At about this point Owen started getting really glum about how Koh Pha Ngan was shit as it wasn’t living up to his expectations. I asked him what exactly his expectations where, he knew it was a tourist island and that the weather was shit, and that no one was here. I kind of felt bad for him as he had been planning his trip to Asia since he was 16 or so and had hyped it up so much in his head that the tourist sullied reality could never live up to his idealistic expectations. The irony was that this was pretty much the moral undertone of The Beach: the perfect tropical islands of Thailand being consumed one after another by hungry western tourists until there was nothing left. Personaly, I found Koh Pha Ngan exactly as I expected it to be. No more, no less. It would have been nicer with better weather, but better weather would have also ment more tourists. Currently it was quite deserted which I found kind of pleasant.
We decided to finish our ride by looping back along the coast to Thong Sala. On the way we stopped off at a beach for a swim. To get there we had to go down some sketchy muddy tracks to get there and our bikes only just made it. We also passed an elephant riding place where the elephants looked to be in poor health. It was sad but there was little we could do other than refuse a ride. While nearing Thong Sala Owen started noticing signs for a British pub called The Mason’s Arms and wanted to go check it out. We eventually found it and it was one of the most awful gaudy spectacles I had seen in Thailand. A ridiculous classic British Pub smack bang in the middle of a tropical island. Owen loved it. It was the happiest I had seen him in weeks as he sat their munching on several Yorkshire Puddings. I guess he was really feeling homesick. That night James arrived at Coral bungalows and we had a chilled night drinking beers and playing cards. There wasn’t much else happening on Thailands party island.
The next day Matt went scuba diving up at Shark Rock, one of the famous reefs near Koh Tao. Since we were flying home soon we didn’t have time to actually visit Koh Tao, so he just payed the little extra to do the tour from Koh Pha Ngan. We had decided to head to Bangkok that night. The weather turned out to be really good, exactly what you would expect from a tropical island. I spent the day taking a few photos and chilling out by the pool finishing off The Beach as I needed to give it back to Owen before we headed north, as he was heading south toward Malaysia. We also returned our bikes and Mr Sleazy seemed sad that he couldn’t find anything wrong with the bikes to charge us extra for, he was also not impressed when Owen suggested he should pay him back for the tire since he gave it to him with it already flat. Mr Sleazy just replied “I don’t own the roads, it’s not my fault if it goes flat”. Idiot.

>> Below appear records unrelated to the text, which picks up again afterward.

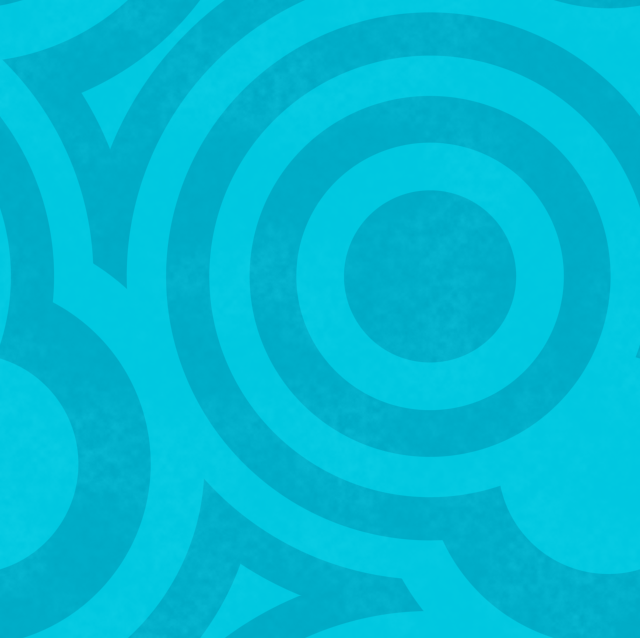
This background is drawn by a WebGL 2 fragment shader. Its source:

```glsl
#version 300 es
precision highp float;
// Two-tone turquoise pattern of large overlapping ring targets.
// Two ring motifs repeat with the canvas as their tile; their discs are
// painted from back to front, then a faint worn grain is laid over them.

uniform vec2 u_resolution;
out vec4 fragColor;

float hash(vec2 p) {
    vec3 q = fract(vec3(p.xyx) * 0.1031);
    q += dot(q, q.yzx + 33.33);
    return fract((q.x + q.y) * q.z);
}

float valueNoise(vec2 p) {
    vec2 cell = floor(p), f = fract(p);
    f = f * f * (3.0 - 2.0 * f);
    return mix(mix(hash(cell), hash(cell + vec2(1, 0)), f.x),
               mix(hash(cell + vec2(0, 1)), hash(cell + vec2(1, 1)), f.x), f.y);
}

float fbm(vec2 p) {
    float sum = 0.0, amplitude = 0.5;
    for (int i = 0; i < 5; i++) {
        sum += amplitude * valueNoise(p);
        p = p * 2.03 + 17.0;
        amplitude *= 0.5;
    }
    return sum;
}

// Distance to the nearest copy of a centre on the repeating tile
float tiledDistance(vec2 p, vec2 center, vec2 tile) {
    vec2 offset = p - center;
    return length(offset - tile * round(offset / tile));
}

// Paints a smooth-edged disc of the given tone (0 dark, 1 light)
void disc(inout float tone, float dist, float radius, float discTone) {
    float edge = 0.8 / u_resolution.x;
    tone = mix(discTone, tone, smoothstep(-edge, edge, dist - radius));
}

void main() {
    vec2 p = gl_FragCoord.xy / u_resolution.x;
    vec2 tile = vec2(1.0, u_resolution.y / u_resolution.x);
    float large = tiledDistance(p, vec2(0.672, 0.565), tile);
    float small = tiledDistance(p, vec2(-0.0495, 0.272), tile);

    // Interleaved rings, back to front
    float tone = 1.0;
    disc(tone, small, 0.453, 0.0);
    disc(tone, large, 0.538, 0.0);
    disc(tone, small, 0.369, 1.0);
    disc(tone, large, 0.474, 1.0);
    disc(tone, large, 0.4125, 0.0);
    disc(tone, small, 0.285, 0.0);
    disc(tone, small, 0.172, 1.0);
    disc(tone, large, 0.345, 1.0);
    disc(tone, large, 0.282, 0.0);
    disc(tone, large, 0.209, 1.0);
    disc(tone, large, 0.1345, 0.0);

    // Cloudy wear with fine speckle, stronger on the dark tone
    float clouds = smoothstep(0.35, 0.75, fbm(p * 7.0));
    float speckle = fbm(p * 90.0) - 0.48;
    float wear = 0.02 * (clouds - 0.35) + speckle * (0.025 + 0.06 * clouds);
    vec3 darkTeal = vec3(0.0, 0.68, 0.785);
    vec3 lightTeal = vec3(0.005, 0.785, 0.88);
    vec3 color = mix(darkTeal, lightTeal, tone);
    color += wear * mix(vec3(0.7, 1.0, 0.9), vec3(0.8, 0.4, 0.3), tone);

    fragColor = vec4(clamp(color, 0.0, 1.0), 1.0);
}
```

Matt got back form his scuba trip and we I said goodbye to James and Owen. By this point I’d travelled with Owen for close to two months and it was sad to say goodbye without knowing if we would ever meet again. Such is the life of backpacking though. It was a doubly sad moment for me as it finally clicked that my trip was almost over. In 3 nights I was heading back home to Australia. The only thing standing between me and home was an overnight bus and a couple of nights in Bangkok.